***** Records for the task
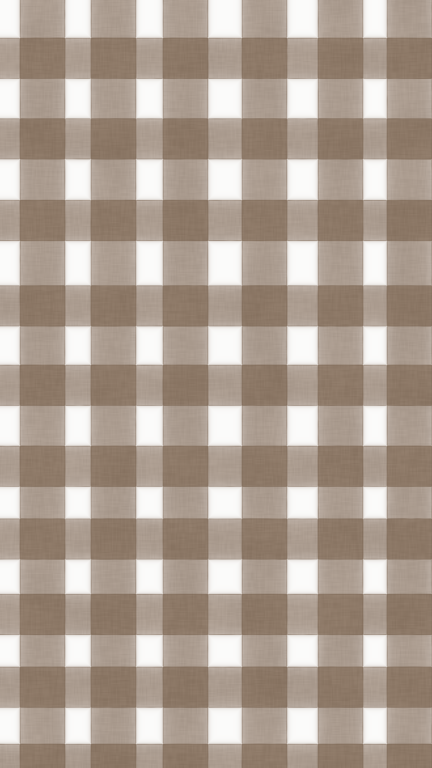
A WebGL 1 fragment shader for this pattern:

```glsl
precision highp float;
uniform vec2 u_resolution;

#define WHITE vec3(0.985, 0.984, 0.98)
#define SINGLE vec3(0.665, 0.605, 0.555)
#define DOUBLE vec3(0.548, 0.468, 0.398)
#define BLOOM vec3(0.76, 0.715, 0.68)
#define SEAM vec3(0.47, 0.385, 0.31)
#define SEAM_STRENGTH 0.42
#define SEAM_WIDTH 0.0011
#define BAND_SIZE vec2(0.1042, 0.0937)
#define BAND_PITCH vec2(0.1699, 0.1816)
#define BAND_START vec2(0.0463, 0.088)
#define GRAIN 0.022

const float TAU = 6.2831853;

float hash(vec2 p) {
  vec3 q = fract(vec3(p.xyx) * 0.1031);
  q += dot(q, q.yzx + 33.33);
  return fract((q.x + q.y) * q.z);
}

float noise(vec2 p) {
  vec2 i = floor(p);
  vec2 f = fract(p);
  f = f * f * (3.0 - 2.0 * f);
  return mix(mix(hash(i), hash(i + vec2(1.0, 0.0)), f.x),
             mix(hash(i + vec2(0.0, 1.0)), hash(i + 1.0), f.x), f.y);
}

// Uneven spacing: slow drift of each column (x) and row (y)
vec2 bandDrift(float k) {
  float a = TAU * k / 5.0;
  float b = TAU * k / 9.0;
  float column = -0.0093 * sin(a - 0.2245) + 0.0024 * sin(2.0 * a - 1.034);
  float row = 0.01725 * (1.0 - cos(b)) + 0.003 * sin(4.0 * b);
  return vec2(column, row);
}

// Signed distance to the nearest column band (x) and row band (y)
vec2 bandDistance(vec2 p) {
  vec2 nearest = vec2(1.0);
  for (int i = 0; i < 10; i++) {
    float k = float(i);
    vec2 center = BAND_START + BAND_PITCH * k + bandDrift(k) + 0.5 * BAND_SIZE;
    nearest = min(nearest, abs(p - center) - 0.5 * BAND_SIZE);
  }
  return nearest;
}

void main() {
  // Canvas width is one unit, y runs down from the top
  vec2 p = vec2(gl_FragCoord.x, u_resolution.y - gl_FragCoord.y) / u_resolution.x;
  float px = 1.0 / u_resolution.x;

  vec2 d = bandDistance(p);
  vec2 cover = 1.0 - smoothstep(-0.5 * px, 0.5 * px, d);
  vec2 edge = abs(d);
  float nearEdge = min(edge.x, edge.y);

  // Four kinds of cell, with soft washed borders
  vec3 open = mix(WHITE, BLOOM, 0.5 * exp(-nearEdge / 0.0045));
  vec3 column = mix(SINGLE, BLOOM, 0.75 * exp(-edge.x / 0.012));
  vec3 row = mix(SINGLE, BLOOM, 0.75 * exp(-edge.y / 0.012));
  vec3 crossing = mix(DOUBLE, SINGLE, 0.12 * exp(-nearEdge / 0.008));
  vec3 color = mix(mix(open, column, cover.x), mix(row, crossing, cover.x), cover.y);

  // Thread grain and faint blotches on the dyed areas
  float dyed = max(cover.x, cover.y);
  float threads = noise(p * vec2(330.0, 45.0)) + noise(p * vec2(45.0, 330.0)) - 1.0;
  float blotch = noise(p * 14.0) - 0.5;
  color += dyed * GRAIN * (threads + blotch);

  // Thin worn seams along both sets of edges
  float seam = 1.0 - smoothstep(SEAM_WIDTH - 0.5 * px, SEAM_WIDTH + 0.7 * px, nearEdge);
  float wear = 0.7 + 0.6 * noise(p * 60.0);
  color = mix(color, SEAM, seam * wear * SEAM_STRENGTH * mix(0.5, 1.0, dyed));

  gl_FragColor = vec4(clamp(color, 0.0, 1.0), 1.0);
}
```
**********
▶ _What you are asked to do_
Every entry above, pictures excluded, needs to be duplicated exactly.

▶ _Answer section_
A WebGL 1 fragment shader for this pattern:

```glsl
precision highp float;
uniform vec2 u_resolution;

#define WHITE vec3(0.985, 0.984, 0.98)
#define SINGLE vec3(0.665, 0.605, 0.555)
#define DOUBLE vec3(0.548, 0.468, 0.398)
#define BLOOM vec3(0.76, 0.715, 0.68)
#define SEAM vec3(0.47, 0.385, 0.31)
#define SEAM_STRENGTH 0.42
#define SEAM_WIDTH 0.0011
#define BAND_SIZE vec2(0.1042, 0.0937)
#define BAND_PITCH vec2(0.1699, 0.1816)
#define BAND_START vec2(0.0463, 0.088)
#define GRAIN 0.022

const float TAU = 6.2831853;

float hash(vec2 p) {
  vec3 q = fract(vec3(p.xyx) * 0.1031);
  q += dot(q, q.yzx + 33.33);
  return fract((q.x + q.y) * q.z);
}

float noise(vec2 p) {
  vec2 i = floor(p);
  vec2 f = fract(p);
  f = f * f * (3.0 - 2.0 * f);
  return mix(mix(hash(i), hash(i + vec2(1.0, 0.0)), f.x),
             mix(hash(i + vec2(0.0, 1.0)), hash(i + 1.0), f.x), f.y);
}

// Uneven spacing: slow drift of each column (x) and row (y)
vec2 bandDrift(float k) {
  float a = TAU * k / 5.0;
  float b = TAU * k / 9.0;
  float column = -0.0093 * sin(a - 0.2245) + 0.0024 * sin(2.0 * a - 1.034);
  float row = 0.01725 * (1.0 - cos(b)) + 0.003 * sin(4.0 * b);
  return vec2(column, row);
}

// Signed distance to the nearest column band (x) and row band (y)
vec2 bandDistance(vec2 p) {
  vec2 nearest = vec2(1.0);
  for (int i = 0; i < 10; i++) {
    float k = float(i);
    vec2 center = BAND_START + BAND_PITCH * k + bandDrift(k) + 0.5 * BAND_SIZE;
    nearest = min(nearest, abs(p - center) - 0.5 * BAND_SIZE);
  }
  return nearest;
}

void main() {
  // Canvas width is one unit, y runs down from the top
  vec2 p = vec2(gl_FragCoord.x, u_resolution.y - gl_FragCoord.y) / u_resolution.x;
  float px = 1.0 / u_resolution.x;

  vec2 d = bandDistance(p);
  vec2 cover = 1.0 - smoothstep(-0.5 * px, 0.5 * px, d);
  vec2 edge = abs(d);
  float nearEdge = min(edge.x, edge.y);

  // Four kinds of cell, with soft washed borders
  vec3 open = mix(WHITE, BLOOM, 0.5 * exp(-nearEdge / 0.0045));
  vec3 column = mix(SINGLE, BLOOM, 0.75 * exp(-edge.x / 0.012));
  vec3 row = mix(SINGLE, BLOOM, 0.75 * exp(-edge.y / 0.012));
  vec3 crossing = mix(DOUBLE, SINGLE, 0.12 * exp(-nearEdge / 0.008));
  vec3 color = mix(mix(open, column, cover.x), mix(row, crossing, cover.x), cover.y);

  // Thread grain and faint blotches on the dyed areas
  float dyed = max(cover.x, cover.y);
  float threads = noise(p * vec2(330.0, 45.0)) + noise(p * vec2(45.0, 330.0)) - 1.0;
  float blotch = noise(p * 14.0) - 0.5;
  color += dyed * GRAIN * (threads + blotch);

  // Thin worn seams along both sets of edges
  float seam = 1.0 - smoothstep(SEAM_WIDTH - 0.5 * px, SEAM_WIDTH + 0.7 * px, nearEdge);
  float wear = 0.7 + 0.6 * noise(p * 60.0);
  color = mix(color, SEAM, seam * wear * SEAM_STRENGTH * mix(0.5, 1.0, dyed));

  gl_FragColor = vec4(clamp(color, 0.0, 1.0), 1.0);
}
```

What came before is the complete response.